Of course, most people are going to love "The Final Frontier," where they investigate a murder at a science fiction convention and there are multiple Firefly jokes to be had. Jonathan Frakes (no stranger to genre TV himself obviously, but also an accomplished director) deserves quite a bit of praise for his work on the episode, and honestly it's Beckett's episode more than Castle's, and that was a nice change from the expected story. "Reality Star Struck" also impressed me, and not just because Gina Torres is always perfect. The way it brought out new aspects of Gates was especially welcome, I needed a reason to start liking her. The previously mentioned "Still" made me love her completely.
While Beckett and Castle's relationship doesn't really take center stage, the writers do a good job at making sure it's still an important part of their lives. Episodes like "Secret Santa" and "Significant Others" help to advance their story without bogging it down or making it too over the top romantic or really cheesy. I actually am really enjoying having a strong, realistic, and grown up relationship being portrayed on television.
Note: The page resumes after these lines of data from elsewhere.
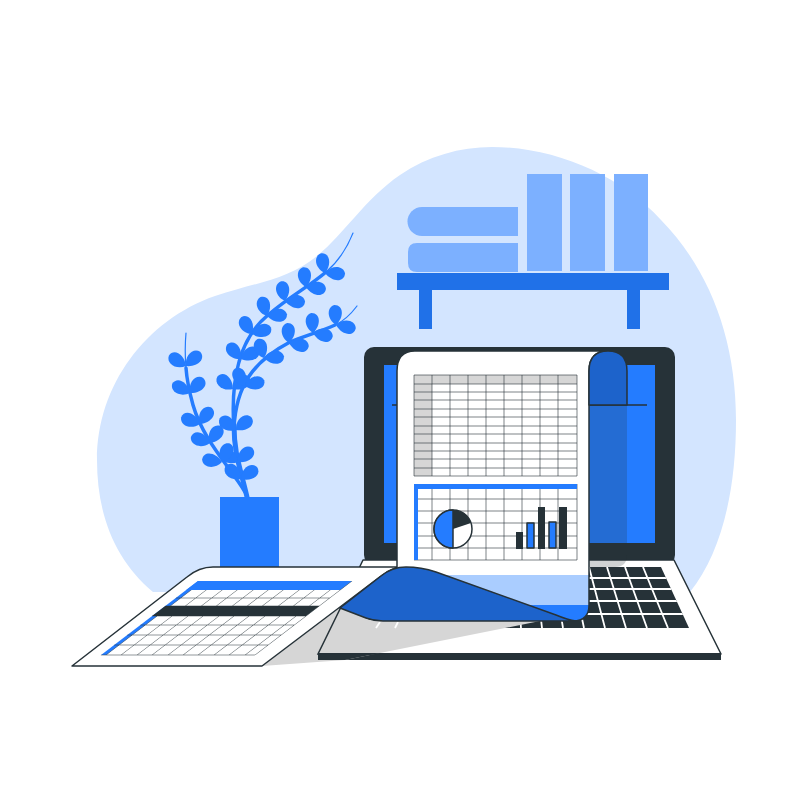
<!DOCTYPE html>
<html lang="en">
<head>
<meta charset="utf-8">
<title>Spreadsheet on a laptop</title>
<style>
:root{--blue:#247cff;--shelf:#2071e8;--deep:#1d63cb;--sky:#d3e5ff;--book:#7cb0ff;--tint:#aacdff;--ink:#263238;--grey:#d6d6d6;--white:#fff}
html,body{margin:0;background:var(--white);overflow:hidden}
svg{display:block;width:800px;height:800px}
.blue{fill:var(--blue)}.shelf{fill:var(--shelf)}.deep{fill:var(--deep)}.sky{fill:var(--sky)}.book{fill:var(--book)}.tint{fill:var(--tint)}.ink{fill:var(--ink)}.grey{fill:var(--grey)}.white{fill:var(--white)}
.outline{stroke:var(--ink);stroke-width:1.5;stroke-linejoin:round}
.line{fill:none;stroke:var(--ink);stroke-width:1.5}
.grid{fill:none;stroke:var(--ink);stroke-width:.6}
.stem{fill:none;stroke:var(--blue);stroke-linecap:round}
.gap{fill:none;stroke:var(--white);stroke-width:1.8}
</style>
</head>
<body>
<svg viewBox="0 0 800 800" role="img" aria-label="Laptop with a spreadsheet page rolling out of its screen, beside a potted plant and a bookshelf">
<defs>
<path id="leaf" d="M0 0C-9 -6 -9 -18 -1 -20C8 -20 9 -8 0 0Z"/>
<g id="leaves"><use href="#leaf" transform="rotate(-52)"/><use href="#leaf" transform="rotate(52)"/></g>
<clipPath id="keyboard"><path d="M386 567H661L689 628H358Z"/></clipPath>
</defs>

<path id="backdrop" class="sky" d="M153 592C115 560 97 515 97 460C97 385 146 320 215 296C257 282 288 280 317 256C345 233 365 199 400 175C428 156 460 147 492 147C555 147 620 175 661 220C710 270 736 340 736 420C736 490 722 552 690 592Z"/>

<g id="bookshelf">
<g class="book">
<path d="M518 207H422A14 14 0 0 0 422 236H518Z"/>
<path d="M518 243H417Q408 243 408 252V263Q408 272 417 272H518Z"/>
<rect x="527" y="174" width="35" height="97"/><rect x="570" y="174" width="35" height="97"/><rect x="614" y="174" width="34" height="97"/>
</g>
<g class="shelf"><rect x="397" y="273" width="272" height="17"/><rect x="419" y="289" width="13" height="40"/><rect x="627" y="289" width="13" height="40"/></g>
</g>

<g id="plant" class="blue">
<g class="stem">
<path stroke-width="5" d="M247 497C241 470 234 455 234 425"/>
<path stroke-width="3.5" d="M234 430C230 375 241 337 268 315C290 296 310 286 326 272"/>
<path stroke-width="1.2" d="M326 272C339 261 347 248 353 233"/>
<path stroke-width="3.5" d="M234 428C236 385 254 361 290 342C305 336 322 331 335 325"/>
<path stroke-width="1.2" d="M335 325C344 321 351 314 357 306"/>
<path stroke-width="3.5" d="M245 492C230 467 203 440 193 405C190 394 187 382 186 368"/>
<path stroke-width="1.2" d="M186 368C185 356 185 344 186 333"/>
</g>
<use href="#leaves" transform="translate(325 273) rotate(42)"/>
<use href="#leaves" transform="translate(306 287) rotate(46)"/>
<use href="#leaves" transform="translate(285 301) rotate(42)"/>
<use href="#leaves" transform="translate(267 316) rotate(36)"/>
<use href="#leaves" transform="translate(252 334) rotate(22)"/>
<use href="#leaves" transform="translate(241 359) rotate(12)"/>
<use href="#leaves" transform="translate(233 389) rotate(3)"/>
<use href="#leaves" transform="translate(336 325) rotate(50)"/>
<use href="#leaves" transform="translate(313 333) rotate(50)"/>
<use href="#leaves" transform="translate(289 343) rotate(50)"/>
<use href="#leaves" transform="translate(264 358) rotate(36)"/>
<use href="#leaves" transform="translate(245 386) rotate(24)"/>
<use href="#leaves" transform="translate(236 430) rotate(0)"/>
<use href="#leaves" transform="translate(238 462) rotate(-4)"/>
<use href="#leaves" transform="translate(241 479) rotate(4)"/>
<use href="#leaves" transform="translate(186 366) rotate(-4)"/>
<use href="#leaves" transform="translate(190 393) rotate(-8)"/>
<use href="#leaves" transform="translate(200 424) rotate(-16)"/>
<use href="#leaves" transform="translate(210 443) rotate(-18)"/>
<use href="#leaves" transform="translate(222 462) rotate(-28)"/>
<rect id="pot" x="220" y="497" width="59" height="70"/>
</g>

<g id="laptop">
<rect class="ink" x="364" y="347" width="311" height="218" rx="10"/>
<rect class="blue" x="384" y="365" width="271" height="178"/>
<path class="line" d="M392 405H647"/>
<path class="white outline" d="M363 560H674L721 654H318Z"/>
<path class="ink" d="M318 653H721V660H318Z"/>
<g id="keys" clip-path="url(#keyboard)">
<rect class="ink" x="350" y="567" width="345" height="61"/>
<path class="gap" d="M350 578H695M350 589H695M350 601H695M350 614H695M643 567L668 628M625 567L647 628M607 567L626 628M589 567L605 628M571 567L584 628M553 567L563 628M535 567L542 628M517 567L521 628M499 567L500 628M481 567L479 628M463 567L458 628M445 567L437 628M427 567L416 628M409 567L395 628M391 567L374 628"/>
</g>
<path id="page-shadow" class="ink" fill-opacity=".22" d="M589 405H627V555Q627 567 615 567H589Z"/>
</g>

<path id="sheet-shadow" class="grey" d="M262 666L341 607L370 620H545L345 660Z"/>
<path class="ink" d="M318 653H380L345 660H318Z"/>
<path class="gap" d="M380 622L376 628M398 622L395 628"/>
<path class="line" d="M341 607L318 654H390"/>

<g id="front-sheet">
<path class="white outline" d="M72 666L187 577Q199 567 213 567H405Q392 567 381 576L262 666Z"/>
<g id="front-table" transform="matrix(1 0 -1.31 1 198 581)">
<rect class="blue" width="154" height="9"/>
<rect class="blue" width="5" height="74"/>
<rect class="ink" y="25" width="154" height="10"/>
<path class="grid" d="M0 17H154M0 25H154M0 35H154M0 44H154M0 54H154M0 64H154M0 74H154M5 9V74M20 9V74M36 9V74M51 9V74M67 9V74M82 9V74M97 9V74M113 9V74M128 9V74M144 9V74M154 0V74"/>
</g>
</g>

<g id="rolling-page">
<path class="white" d="M397 569V371Q397 351 415 351H608Q589 351 589 371V605Q589 621 573 621L440 575Z"/>
<path class="tint" d="M436 575H589V606H530Z"/>
<path class="blue" d="M525 605H589Q589 621 573 621Z"/>
<path class="line" d="M397 568V371Q397 351 415 351H608Q589 351 589 371V605Q589 621 573 621"/>
<path id="page-back" class="deep outline" d="M340 608L381 576Q392 567 406 567Q421 567 436 572L556 615Q568 620 576 621H383Q374 621 366 618Z"/>
<path id="top-roll" class="deep outline" d="M589 405V371Q589 351 608 351Q627 351 627 371V405Z"/>
</g>

<g id="data-table">
<path class="grey" d="M414 375H577V384H432V476H414Z"/>
<path class="grid" d="M414 375H577V476H414ZM414 384H577M414 392H577M414 400H577M414 409H577M414 417H577M414 426H577M414 434H577M414 443H577M414 451H577M414 459H577M414 468H577M432 375V476M450 375V476M468 375V476M486 375V476M504 375V476M522 375V476M540 375V476M558 375V476"/>
</g>

<g id="chart-panel">
<path class="grid" d="M414 499H577M414 511H577M414 523H577M414 536H577M414 548H577M414 560H577M432 484V560M450 484V560M468 484V560M486 484V560M504 484V560M522 484V560M540 484V560M558 484V560M577 484V560"/>
<path class="blue" d="M414 484H577V489H418V560H414Z"/>
<g id="pie-chart">
<circle class="white outline" cx="453" cy="529" r="19"/>
<path class="blue outline" d="M453 510A19 19 0 0 0 453 548Z"/>
<path class="ink" d="M453 529V510A19 19 0 0 1 471 523Z"/>
</g>
<g id="bar-chart">
<rect class="ink" x="516" y="532" width="7" height="17"/>
<rect class="blue outline" x="527" y="523" width="7" height="25"/>
<rect class="ink" x="538" y="507" width="7" height="42"/>
<rect class="blue outline" x="549" y="522" width="7" height="26"/>
<rect class="ink" x="559" y="507" width="8" height="42"/>
</g>
</g>
</svg>
</body>
</html>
It's so much more rare than anybody realizes, but the writers aren't going for the typical tropes here, they're really working at building something that feels real.
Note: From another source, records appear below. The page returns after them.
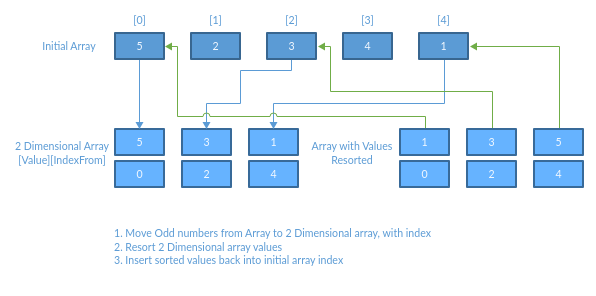
<!DOCTYPE html>
<html lang="en">
<head>
<meta charset="utf-8">
<title>Sorting odd values through a 2 dimensional array</title>
<style>
:root {
  --paper: #ffffff;
  --label: #5b9bd5;
  --cell: #5b9bd5;
  --cell-edge: #386690;
  --pair: #66b3ff;
  --pair-edge: #386a99;
  --value: #f4f9ff;
  --take: #5b9bd5;
  --return: #70ad47;
}
* { box-sizing: border-box; margin: 0; padding: 0; }
html, body { width: 596px; height: 296px; overflow: hidden; background: var(--paper); }
.diagram {
  position: relative;
  width: 596px;
  height: 296px;
  overflow: hidden;
  color: var(--label);
  font: 10.6px/14px Lato, "Open Sans", sans-serif;
}
.diagram > * { position: absolute; }
.indexes, .initial { display: grid; grid-template-columns: repeat(5, 51px); column-gap: 25px; left: 114px; }
.indexes { top: 13px; text-align: center; list-style: none; }
.initial { top: 32px; }
.pairs { display: grid; grid-template-columns: repeat(3, 51px); gap: 4px 16px; top: 128px; }
.pairs.extracted { left: 114px; }
.pairs.resorted { left: 399px; }
.cell {
  display: flex;
  align-items: center;
  justify-content: center;
  height: 28px;
  border: 2px solid var(--cell-edge);
  border-radius: 1px;
  background: var(--cell);
  color: var(--value);
}
.pairs .cell { border-color: var(--pair-edge); background: var(--pair); }
.label { text-align: center; white-space: nowrap; }
.label.of-initial { left: 29px; top: 39px; width: 80px; }
.label.of-extracted { left: 8px; top: 139px; width: 108px; }
.label.of-resorted { left: 302px; top: 139px; width: 100px; }
.steps { left: 114px; top: 227px; line-height: 13.5px; list-style: none; white-space: nowrap; }
.connectors { left: 0; top: 0; fill: none; }
.take { stroke: var(--take); }
.return { stroke: var(--return); }
.take-head { fill: var(--take); }
.return-head { fill: var(--return); }
</style>
</head>
<body>
<main class="diagram">
  <ul class="indexes"><li>[0]</li><li>[1]</li><li>[2]</li><li>[3]</li><li>[4]</li></ul>

  <p class="label of-initial">Initial Array</p>
  <div class="initial">
    <span class="cell">5</span><span class="cell">2</span><span class="cell">3</span><span class="cell">4</span><span class="cell">1</span>
  </div>

  <p class="label of-extracted">2 Dimensional Array<br>[Value][IndexFrom]</p>
  <div class="pairs extracted">
    <span class="cell">5</span><span class="cell">3</span><span class="cell">1</span>
    <span class="cell">0</span><span class="cell">2</span><span class="cell">4</span>
  </div>

  <p class="label of-resorted">Array with Values<br>Resorted</p>
  <div class="pairs resorted">
    <span class="cell">1</span><span class="cell">3</span><span class="cell">5</span>
    <span class="cell">0</span><span class="cell">2</span><span class="cell">4</span>
  </div>

  <svg class="connectors" width="596" height="296" viewBox="0 0 596 296" aria-hidden="true">
    <defs>
      <path id="head-down" d="M-4 -7H4L0 0Z"/>
      <path id="head-left" d="M7 -4V4L0 0Z"/>
    </defs>
    <g class="take">
      <path d="M139.5 60V123"/>
      <path d="M291.5 60V70.5H240.5V103.5H206.5V123"/>
      <path d="M444.5 60V103.5H273.5V123"/>
    </g>
    <g class="return">
      <path d="M425.5 128V116.5H277a3.5 3.5 0 0 0 -7 0H210a3.5 3.5 0 0 0 -7 0H177.5V46.5H171"/>
      <path d="M492.5 128V91.5H330.5V46.5H324"/>
      <path d="M559.5 128V46.5H476"/>
    </g>
    <g class="take-head">
      <use href="#head-down" x="139.5" y="129"/>
      <use href="#head-down" x="206.5" y="129"/>
      <use href="#head-down" x="273.5" y="129"/>
    </g>
    <g class="return-head">
      <use href="#head-left" x="165" y="46.5"/>
      <use href="#head-left" x="318" y="46.5"/>
      <use href="#head-left" x="470" y="46.5"/>
    </g>
  </svg>

  <ol class="steps">
    <li>1. Move Odd numbers from Array to 2 Dimensional array, with index</li>
    <li>2. Resort 2 Dimensional array values</li>
    <li>3. Insert sorted values back into initial array index</li>
  </ol>
</main>
</body>
</html>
Of course, mid season gets bogged down in not just returning to the large conspiracy of Senator Bracken (though "Recoil" ended up having a much better resolution that I ever could have expected, and brought out a lot of great character moments for Beckett) but there was also "Target" and "Hunt." Once again, the mid-season two parter was so over the top that it challenged my ability to deal with the premise of the show and just go along with the story. Usually, even when Castle follows a cliche as a show, I'm on board and cheering them along. But about fifteen times over the course of these two episodes I rolled my eyes and said "OF COURSE they have Alexis, OF COURSE she was the real target, OF COURSE Castle has some wacky kidnap negotiator contact in France..." and the bit reveal of the episode, as much as I found it a little heartwarming, got the biggest "OF COURSE" of them all. Maybe I'm just too worn out from all the convenience of story lines on Doctor Who, I just felt like it made Castle out to be so much less relatable than he was before.
The absolute highlight of the season is actually "The Wild Rover," which is a Ryan-centric episode. I knew Seamus Dever was a good actor, Ryan has been a particular favorite of mine since the beginning, I love the way he's the one that's always willing to buy whatever Castle is selling. But Dever knocks it out of the park in "The Wild Rover," when it's revealed that he previously spent time undercover in the Irish mob, and he has to go back in. I honestly can't come up with the right words to describe just how powerful and well done it is, and it means you'll never look at Ryan quite the same way again. Which is the highest praise I can give it.
Of course, the big story is the cliffhanger at the end, as always. To be honest, the "what will happen between Castle and Beckett" doesn't really concern me too much. It's that the writers put everything on the line, nearly every character we love is going to be affected by Beckett's decision, and I trust them wholeheartedly to do right by the audience, but I don't know what that means. It's the kind of ridiculously complicated situation that is just what life is about, and that everyone faces. Neither choice is completely right or completely wrong, and I cannot wait to see what will happen next season. I'm also more than a little bitter that I have to wait, but that's what I get for catching up to what's airing, huh?